Five studies argue against claims that preschoolers understand a biological germ theory of illness and suggest that children undergo conceptual reorganization in constructing a Western adult understanding of germs.

Young children's predictions of illness: failure to recognize probabilistic causation.

  • C. Kalish
  • Psychology
    Developmental psychology
  • 1998
Preschool-age children made predictions for a set of salient probabilistic causes and treated all causes of illness as nonprobabilistic, contrasting with adults' variable and uncertain predictions.

Young children's understanding of the mind-body distinction.

The results suggest that children as young as 6 years of age have acquired a form of biology as an autonomous domain which is separate from that of psychology.

Vitalism in naive biological thinking.

Three experiments investigated the use of vitalistic explanations for biological phenomena by 5- and 10-year-old English-speaking children and adults, focusing on 2 components: the notion that bodily organs have intentions and the idea that some life force or energy is transmitted.

Children's and adults' models for predicting teleological action: the development of a biology-based model.

The evidence from these two studies suggests that preschoolers, unlike fifth graders and adults, predict teleological action for plants and animals on the basis of these entities' inferred psychological capacities.


Nearly all psychological research on basic cognitive processes of category formation and reasoning uses sample populations associated with large research institutions in technologically-advanced

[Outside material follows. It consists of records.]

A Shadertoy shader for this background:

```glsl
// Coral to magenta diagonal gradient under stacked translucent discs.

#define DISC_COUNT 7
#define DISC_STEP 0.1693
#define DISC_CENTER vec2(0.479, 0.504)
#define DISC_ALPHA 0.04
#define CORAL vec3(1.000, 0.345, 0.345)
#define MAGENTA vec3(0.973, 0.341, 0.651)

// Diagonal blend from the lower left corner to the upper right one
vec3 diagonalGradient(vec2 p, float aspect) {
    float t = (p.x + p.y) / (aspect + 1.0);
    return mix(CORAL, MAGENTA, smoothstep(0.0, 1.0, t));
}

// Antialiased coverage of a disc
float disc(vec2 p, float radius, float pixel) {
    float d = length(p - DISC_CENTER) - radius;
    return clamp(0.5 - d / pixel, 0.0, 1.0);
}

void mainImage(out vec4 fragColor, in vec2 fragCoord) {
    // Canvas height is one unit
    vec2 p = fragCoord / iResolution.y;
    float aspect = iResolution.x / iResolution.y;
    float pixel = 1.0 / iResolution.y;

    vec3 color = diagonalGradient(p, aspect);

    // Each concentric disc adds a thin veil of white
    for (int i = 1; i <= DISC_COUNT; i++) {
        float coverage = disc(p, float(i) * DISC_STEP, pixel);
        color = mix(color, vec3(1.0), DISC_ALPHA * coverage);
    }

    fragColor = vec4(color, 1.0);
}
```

Essentialism in Brazilian children's extensions of animal names.

Two groups of Brazilian 4-year-olds were told that 2 animals share either internal or superficial properties, and they were taught labels for the animals, indicating that internal property information convinced children that the animals were of the same kind.